The advancement in technology has forced the large-scale evolution of the real estate marketing industry. Where buyers previously had to find printed ads and physically visit each one, they now shop for their new homes from their smartphones, iPads, or computers.
About 85% of potential home-buyers consider online photos as vital when considering the purchase of a new home. Sellers can enhance the online appeal of their home through virtual staging to enhance the chances of the house being on the buyers’ shortlists for viewing.
Virtual staging enables a seller to transform each room in an empty home into a welcoming and inviting space that buyers want to visit. Vacant homes can often feel cold and sterile, and people battle to envision themselves living in them.
The virtual staging process starts with a photograph of the actual space. Décor is then changed or added to the area using home staging applications to show a prospective buyer what the room could look like and make it more appealing.
The COVID-19 pandemic has forced real estate agents to take a different approach to sell homes, and as a result, the home staging industry is growing quickly.
One success story is the sale of upmarket apartments in Dallas Texas, during the pandemic using virtual staging and tours to guide buyers through the apartments from the safety of their coaches. But is virtual staging worth it, and is it the real deal? To answer this question, here are a few pros and cons to consider regarding virtual staging.
Virtual staging allows the seller to present the home or property as it could be. It helps buyers envision the potential and emotionally connect with the spaces. Showing an empty room places too much pressure on a buyer to conceptualize the possibility of a room.
Virtual staging allows the seller to present the property or home in its ideal state, and it costs much less than physically buying and placing items throughout the empty house. It makes the areas feel lived-in while also giving the buyer the chance to imagine themselves living there.
The best part of virtual staging is that it is non-invasive and does not require much effort. The seller does not need to enter the space and physically move bulky items in, around, and out.
Virtual staging is done digitally, and you can adjust the items to suit the rooms. A seller can also add decorations, furniture, paintings, and art, as well as declutter or remove objects to create an impactful space. An individual or a team of professionals who study graphic design and practice the same should be approached.

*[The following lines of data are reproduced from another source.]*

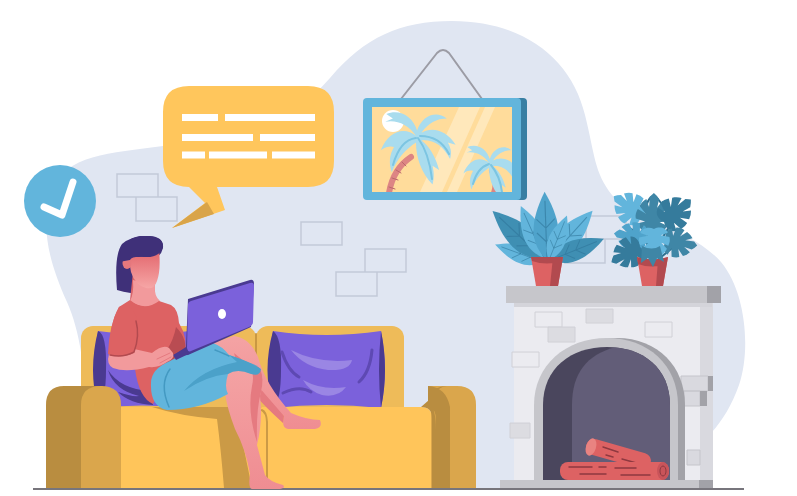
<!DOCTYPE html>
<html lang="en">
<head>
<meta charset="utf-8">
<title>Chatting at home</title>
<style>
:root{--wall:#e0e6f2;--brick-line:#c3cad9;--sky:#62b5dc;--sky-deep:#3f8fb3;--teal:#3f86a6;--sun:#ffc65c;--sofa:#ffc55a;--sofa-back:#eebb59;--sofa-arm:#daa64c;--sofa-shade:#b98d40;--violet:#7b61db;--violet-deep:#4a3a91;--violet-light:#9a86e4;--hair:#3f3079;--coral:#dd6263;--coral-deep:#b24a4f;--skin:#f29a9c;--skin-deep:#e57a80;--stone:#ebebf0;--stone-mid:#d9d9df;--stone-dark:#a2a2a8;--metal:#c6c6cb;--hearth:#625d78;--hearth-dark:#4a465d;--floor:#77757c}
html,body{margin:0;background:#fff;overflow:hidden}
svg{display:block;width:797px;height:496px}
.brick{fill:none;stroke:var(--brick-line);stroke-width:1.5}
.tile{fill:var(--stone);stroke:#d0d0d6}
.tile.filled{fill:#dcdce1}
.line{fill:none;stroke-linecap:round;stroke-linejoin:round}
</style>
</head>
<body>
<svg viewBox="0 0 797 496" role="img" aria-label="Woman with a laptop on a sofa beside a fireplace">
<defs>
<linearGradient id="face-tone" x1="0" y1="0" x2="0" y2="1"><stop offset="0" stop-color="#e2656b"/><stop offset="1" stop-color="#f6a6a6"/></linearGradient>
<linearGradient id="leg-tone" x1="0" y1="0" x2="0" y2="1"><stop offset="0" stop-color="#f4a3a4"/><stop offset="1" stop-color="#ef8d92"/></linearGradient>
<clipPath id="painting-area"><rect x="372" y="107" width="140" height="85"/></clipPath>
<clipPath id="hearth-area"><path d="M543 480V405C543 368 571 347 607 347S670 368 670 405V480Z"/></clipPath>
<g id="leaf"><path d="M0 0C-14-14-15-32 0-60C15-32 14-14 0 0Z"/><path d="M0 0V-52M0-16L-8-24M0-16L8-24M0-28L-8-36M0-28L8-36" fill="none" stroke="#2f7699" stroke-width="1" opacity=".6"/></g>
<path id="monstera" d="M0 0C-8 4-17 1-19-6L-9-9L-21-12C-22-17-21-20-19-24L-9-19L-17-28C-15-32-12-35-9-37L-5-27L-5-40Q-2-43 0-45Q4-42 7-38L5-27L11-36Q16-32 18-27L9-19L20-22Q22-17 21-11L9-9L19-5C17 1 8 4 0 0Z"/>
<path id="palm-crown" d="M0 0C-10-9-25-5-32 13C-27 9-22 9-20 10C-24 17-25 24-22 33C-17 20-9 12 0 6C0 20 5 34 15 44C17 37 16 31 15 27L21 31C18 19 12 9 5 4C16 3 25 9 31 21C33 14 31 10 29 6L36 8C28-5 15-9 5-3C11-12 19-16 28-16C18-24 5-18 1-5C-3-18-15-25-27-20L-21-16L-28-13C-18-15-7-11 0 0Z"/>
</defs>

<path id="wall-shape" fill="var(--wall)" d="M84 488C90 400 84 340 67 302C48 260 40 225 52 190C65 155 110 153 163 146C235 137 290 125 330 78C365 37 400 21 452 21C525 21 572 60 585 115C595 155 594 172 612 195C632 220 690 227 721 262C746 292 751 350 739 385C732 405 722 421 712 432V488Z"/>

<g id="wall-bricks" class="brick">
<path d="M117 174H158V197H117ZM136 197H177V221H136ZM301 222H342V245H301ZM365 249H406V272H365ZM336 272H377V296H336ZM586 216H626V239H586ZM565 239H605V263H565Z"/>
</g>

<g id="check-badge">
<circle cx="60" cy="201" r="36" fill="var(--sky)"/>
<path class="line" d="M44 207L62 215L73 182" stroke="#fff" stroke-width="7"/>
</g>

<g id="speech-bubble">
<path fill="var(--sun)" d="M189 86H308Q334 86 334 112V161Q334 187 308 187H217L225 210L172 228L205 203L189 187Q163 187 163 161V112Q163 86 189 86Z"/>
<path fill="#d9a449" d="M172 228L207 202L214 214Z"/>
<path stroke="#fff" stroke-width="7" d="M182 117.500H218M225 117.500H315M182 137.500H253M260 137.500H315M182 155H205M209 155H267M272 155H315"/>
</g>

<g id="painting">
<path class="line" d="M401 99L437 53Q443 47 449 53L482 99" stroke="#9c9ca5" stroke-width="2"/>
<rect x="370" y="98" width="157" height="102" rx="4" fill="#387fa3"/>
<rect x="363" y="98" width="158" height="102" rx="4" fill="var(--sky)"/>
<g clip-path="url(#painting-area)">
<rect x="372" y="107" width="140" height="85" fill="#ffdc9b"/>
<path fill="#ffe8bb" d="M459 107H480L442 192H420ZM485 107H495L457 192H447Z"/>
<circle cx="393" cy="121" r="11" fill="#fff"/>
<path class="line" d="M389 193Q393 169 411 157M494 193Q498 181 492 171" stroke="#dd8584" stroke-width="6"/>
<path class="line" d="M389 187l6 2M392 178l6 2M396 170l5 3M402 162l4 4" stroke="#bb686c" stroke-width="1"/>
<use href="#palm-crown" transform="translate(416 136) scale(1.100)" fill="#a9dcee"/>
<use href="#palm-crown" transform="translate(489 163) scale(.8)" fill="#a9dcee"/>
<path class="line" d="M416 138Q400 140 393 165M418 138Q429 153 432 179M420 136Q440 136 449 154M489 164Q477 168 473 184M491 165Q500 176 502 192" stroke="#7cc5e2" stroke-width="2"/>
</g>
</g>

<path id="floor-line" stroke="var(--floor)" stroke-width="2" d="M33 489H744"/>

<g id="fireplace">
<rect x="514" y="300" width="198" height="182" fill="var(--stone)"/>
<rect x="700" y="302" width="13" height="178" fill="var(--stone-mid)"/>
<rect x="514" y="302" width="198" height="5" fill="#d4d4da"/>
<path fill="var(--stone-mid)" stroke="#c5c5cb" d="M681 376H708V391H681ZM684 391H700V406H684ZM687 450H700V465H687Z"/>
<path fill="var(--stone-dark)" d="M708 376H713V391H708ZM700 391H707V406H700Z"/>
<path class="tile" d="M535 312H562V327H535ZM512 352H539V367H512ZM645 322H672V337H645Z"/>
<path class="tile filled" d="M548 327H575V342H548ZM586 309H613V323H586ZM510 423H530V438H510Z"/>
<path fill="var(--stone-dark)" d="M552 480V405C552 364 576 338 617 338S685 367 685 405V480Z"/>
<path fill="var(--metal)" d="M534 480V405C534 365 566 338 607 338S678 365 678 405V480Z"/>
<g clip-path="url(#hearth-area)">
<rect x="540" y="340" width="135" height="142" fill="var(--hearth-dark)"/>
<path fill="var(--hearth)" d="M572 480V405C572 370 590 351 625 345L680 345V480Z"/>
</g>
<rect x="500" y="480" width="213" height="8" fill="var(--metal)"/>
<rect x="699" y="480" width="14" height="8" fill="var(--stone-dark)"/>
<rect x="506" y="286" width="215" height="17" fill="var(--metal)"/>
<rect x="707" y="286" width="14" height="17" fill="var(--stone-dark)"/>
<g id="logs">
<path class="line" d="M594 447L643 461" stroke="var(--coral)" stroke-width="16"/>
<ellipse cx="591" cy="447" rx="5" ry="9" transform="rotate(17 591 447)" fill="#e98381"/>
<path class="line" d="M603 447L618 452M622 459L640 464M606 455L613 457" stroke="#8f3940" stroke-width="1.500"/>
<rect x="560" y="462" width="109" height="18" rx="8" fill="var(--coral)"/>
<ellipse cx="663" cy="471" rx="6" ry="9" fill="#c9545a"/>
<ellipse cx="663" cy="471" rx="3" ry="5" fill="none" stroke="#8f3940"/>
<path class="line" d="M569 467H592M580 474H606M615 468H636M621 475H650M599 467H606" stroke="#8f3940" stroke-width="1.500"/>
</g>
</g>

<g id="pointed-leaf-plant">
<g fill="var(--sky)">
<use href="#leaf" transform="translate(543 262) rotate(-70) scale(.85)"/>
<use href="#leaf" transform="translate(543 258) rotate(-47) scale(1.150)" fill="var(--sky-deep)"/>
<use href="#leaf" transform="translate(550 258) rotate(42) scale(1.060)"/>
<use href="#leaf" transform="translate(551 260) rotate(68) scale(.95)" fill="var(--sky-deep)"/>
<use href="#leaf" transform="translate(544 258) rotate(-24) scale(.95)"/>
<use href="#leaf" transform="translate(547 260) rotate(-2) scale(1.140)" fill="#4fa3cb"/>
<use href="#leaf" transform="translate(549 260) rotate(22) scale(.8)"/>
</g>
<path fill="var(--coral)" d="M531 257H563L558 286H536Z"/>
<path fill="var(--coral-deep)" d="M553 257H563L558 286H550ZM531 257H563L562 261Q547 266 532 261Z"/>
</g>

<g id="split-leaf-plant">
<path class="line" d="M652 262Q650 235 626 227M652 262Q642 225 653 200M653 262Q662 232 676 220M652 262L630 252M655 262L676 245M645 211Q650 187 661 203" stroke="#2c6f8f" stroke-width="2"/>
<use href="#monstera" transform="translate(641 216) rotate(-54) scale(.75)" fill="var(--sky)"/>
<use href="#monstera" transform="translate(652 229) rotate(3) scale(.8)" fill="var(--teal)"/>
<use href="#monstera" transform="translate(664 222) rotate(50) scale(.78)" fill="#357b9c"/>
<use href="#monstera" transform="translate(645 239) rotate(-80) scale(.7)" fill="#4fa3cb"/>
<use href="#monstera" transform="translate(666 241) rotate(98) scale(.7)" fill="var(--teal)"/>
<use href="#monstera" transform="translate(640 247) rotate(-118) scale(.72)" fill="#357b9c"/>
<use href="#monstera" transform="translate(654 229) rotate(178) scale(.72)" fill="var(--sky)"/>
<path fill="var(--coral)" d="M637 257Q652 263 668 257L663 286H642Z"/>
<path fill="var(--coral-deep)" d="M658 260L668 257L663 286H656ZM637 257Q652 262 668 257L666 264Q652 269 638 264Z"/>
<path fill="var(--teal)" d="M642 246Q652 251 660 246L664 262L657 258L653 267L648 258L641 263Z"/>
</g>

<g id="sofa">
<rect x="81" y="326" width="175" height="110" rx="12" fill="var(--sofa-back)"/>
<rect x="256" y="326" width="148" height="110" rx="12" fill="var(--sofa-back)"/>
<path class="line" d="M256 334V408" stroke="#c99843" stroke-width="2"/>
<g id="left-cushion">
<path fill="var(--violet)" d="M98 331Q140 337 190 331Q196 370 190 408Q140 403 98 408Q90 370 98 331Z"/>
<path fill="var(--violet-deep)" d="M98 331Q107 334 106 370Q106 400 98 408Q88 370 98 331Z"/>
<path fill="var(--violet-deep)" d="M108 370Q120 389 150 391L153 405Q130 404 118 392Q132 397 139 396Q114 390 108 370Z"/>
</g>
<g id="right-cushion">
<path fill="var(--violet)" d="M273 331Q326 339 381 331Q389 370 381 408Q326 402 273 408Q265 370 273 331Z"/>
<path fill="var(--violet-deep)" d="M273 331Q282 337 281 370Q281 401 273 408Q262 370 273 331ZM381 331Q389 370 381 408Q377 370 381 331Z"/>
<path fill="var(--violet-light)" d="M291 350Q318 364 352 360Q350 371 328 370Q304 367 291 350ZM303 380Q323 391 346 387Q338 398 322 395Q309 391 303 380Z"/>
<path class="line" d="M282 352Q288 371 299 377M372 350Q370 372 359 382M283 393Q300 385 311 392" stroke="#5e49b3" stroke-width="3"/>
</g>
<path fill="var(--sofa)" d="M118 407H421Q432 407 432 418V488H118Z"/>
<path fill="#cb9a46" d="M152 407H262Q240 414 238 420L252 488H224Q221 450 217 419Q180 416 152 407ZM262 409Q267 410 268 422V488H266V422Q266 413 260 410Z"/>
<path fill="var(--sofa-shade)" d="M46 488V405Q46 386 64 386H103V488Z"/>
<path fill="var(--sofa-arm)" d="M81 488V405Q81 386 101 386T121 405V488Z"/>
<path fill="var(--sofa-arm)" d="M428 386H457Q476 386 476 405V488H431V407Z"/>
<path fill="var(--sofa-shade)" d="M429 400Q432 386 447 386Q430 388 434 412Q436 418 436 430V488H432V418Q432 407 421 407Z"/>
<path fill="var(--sofa-shade)" d="M428 386Q446 387 450 407V488H436V420Q436 408 428 407Z"/>
</g>

<g id="woman">
<path id="hair-back" fill="var(--hair)" d="M117 290Q114 255 122 244Q132 235 150 236Q164 237 163 248Q161 256 155 258L153 294Q132 295 117 290Z"/>
<path fill="#d9636a" d="M133 272H154L155 295Q160 304 150 307Q135 308 130 300Z"/>
<path fill="var(--skin)" d="M133 280L155 286Q154 296 160 301Q149 313 130 301Q134 294 133 280Z"/>
<path id="face" fill="url(#face-tone)" d="M128 255Q143 261 159 250Q161 270 157 281Q154 290 146 288Q135 285 131 272Z"/>
<ellipse cx="127" cy="263" rx="4.500" ry="6" fill="#e5787d"/>
<path id="fringe" fill="var(--hair)" d="M119 262Q119 240 140 236Q163 235 163 246Q161 258 144 257Q132 256 130 260Z"/>
<path id="crossed-leg" fill="url(#leg-tone)" d="M207 345L234 336Q250 338 258 357Q265 384 291 413Q307 420 320 420Q323 428 315 429H288Q281 428 284 416Q256 394 245 372L213 370Z"/>
<path fill="var(--skin-deep)" d="M234 353Q251 365 258 386L284 416L283 423Q254 397 241 377Z"/>
<path id="planted-leg" fill="url(#leg-tone)" d="M220 370Q246 356 258 367Q266 376 260 396Q263 421 257 445L265 475Q270 482 283 485Q286 488 280 489H252Q248 488 250 474Q246 450 235 429Q227 408 225 393Z"/>
<path fill="var(--skin-deep)" d="M249 363Q267 365 261 392Q256 410 257 442Q247 412 252 386Q255 374 249 363Z"/>
<path id="shirt" fill="var(--coral)" d="M130 300Q144 312 159 301L171 305Q178 309 179 323Q189 339 184 356Q165 378 153 404Q139 398 135 369L109 358Q109 324 119 307Z"/>
<path fill="#b94c52" d="M176 327Q189 340 184 356L169 365L151 364Q171 353 176 327Z"/>
<path id="skirt" fill="var(--sky)" d="M151 383Q151 369 170 361Q191 349 213 343Q222 346 229 355Q244 361 258 366Q238 363 228 374Q224 387 228 394Q199 410 167 410Q150 407 151 383Z"/>
<path fill="#4ba1c9" d="M229 355Q249 361 261 369Q260 377 251 374Q237 368 228 374Q206 376 184 391Q202 369 237 362Z"/>
<path class="line" d="M170 369Q159 384 169 407M215 350Q225 354 229 356" stroke="#4399c2" stroke-width="1.500"/>
<g id="laptop">
<path fill="var(--violet-deep)" d="M188 299L250 280Q254 279 254 284L251 327L188 355L172 356L186 347Z"/>
<path fill="var(--violet)" d="M191 301L250 283Q254 282 254 286L253 322Q253 325 249 327L191 351Q187 353 187 348L188 305Q188 302 191 301Z"/>
<path fill="var(--violet-deep)" d="M173 355L187 348Q188 354 193 351L199 349L176 360Z"/>
<ellipse cx="222" cy="314" rx="4" ry="5" fill="#fff"/>
</g>
<path id="forearm" fill="var(--skin)" d="M109 354Q123 358 134 349L152 353Q163 344 169 348L173 353Q175 359 167 362Q159 368 149 367Q126 373 113 368Q106 364 109 354Z"/>
<path class="line" d="M157 359L170 353M160 363L171 357" stroke="var(--skin-deep)" stroke-width="1"/>
<path id="sleeve" fill="var(--coral)" d="M119 307Q130 301 136 316Q140 334 134 353Q122 359 108 354Q109 325 119 307Z"/>
<path class="line" d="M136 321Q140 336 134 352Q123 358 110 355" stroke="var(--coral-deep)" stroke-width="1.500"/>
</g>
</svg>
</body>
</html>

The speed at which you can virtually stage a home is another advantage. To physically stage a premise can take a full day or more to complete; however, virtual staging can be done by a team in just a few hours.
Virtual staging offers flexibility in the use of spaces. For example, you can transform a nursery into a spare study, a closet into a craft nook, or open up the cramped living room.
If the seller is still living in the home, virtual staging can help remove personal items from the space. The sky’s the limit with the creative ways you can use virtual staging to make your property as attractive as possible. You can use a vast portfolio of constantly updated furnishing options to match fashion trends. Similarly, you can change the color of cupboards and countertops, which is useful for more eclectic homes that can be difficult to stage physically.
Buyers can see virtual staging as misleading, and they can be disappointed if they were not aware that the images are virtually staged. Real estate agents should bring the virtually staged pictures into the empty rooms to show the potential of the space.
Also, virtual staging can look artificial if it’s not done correctly, making the rooms look unrealistic, which puts buyers off. Virtual staging has to be done professionally, or it can do more harm than good.
Pictures with oddly oriented, disproportionate, or unrealistic furnishings encourage buyers to skip past them quickly.
You also need to make sure that the virtual staging is done by a graphic editor who lives in the same country as the home. You want to make sure the person staging the space knows the local market tastes. It would be best if they are an interior designer. Otherwise, this could have off-putting consequences for buyers.
Virtual home staging does have its uses and works best with empty rooms or homes to be built. If you go down this path, make sure you use professional graphic designers to achieve the desired results. Virtual home staging is helpful if you have a limited staging budget or the property is of a lower value. Most property styling services are also not accessible if the property is remote, making virtual staging a good option.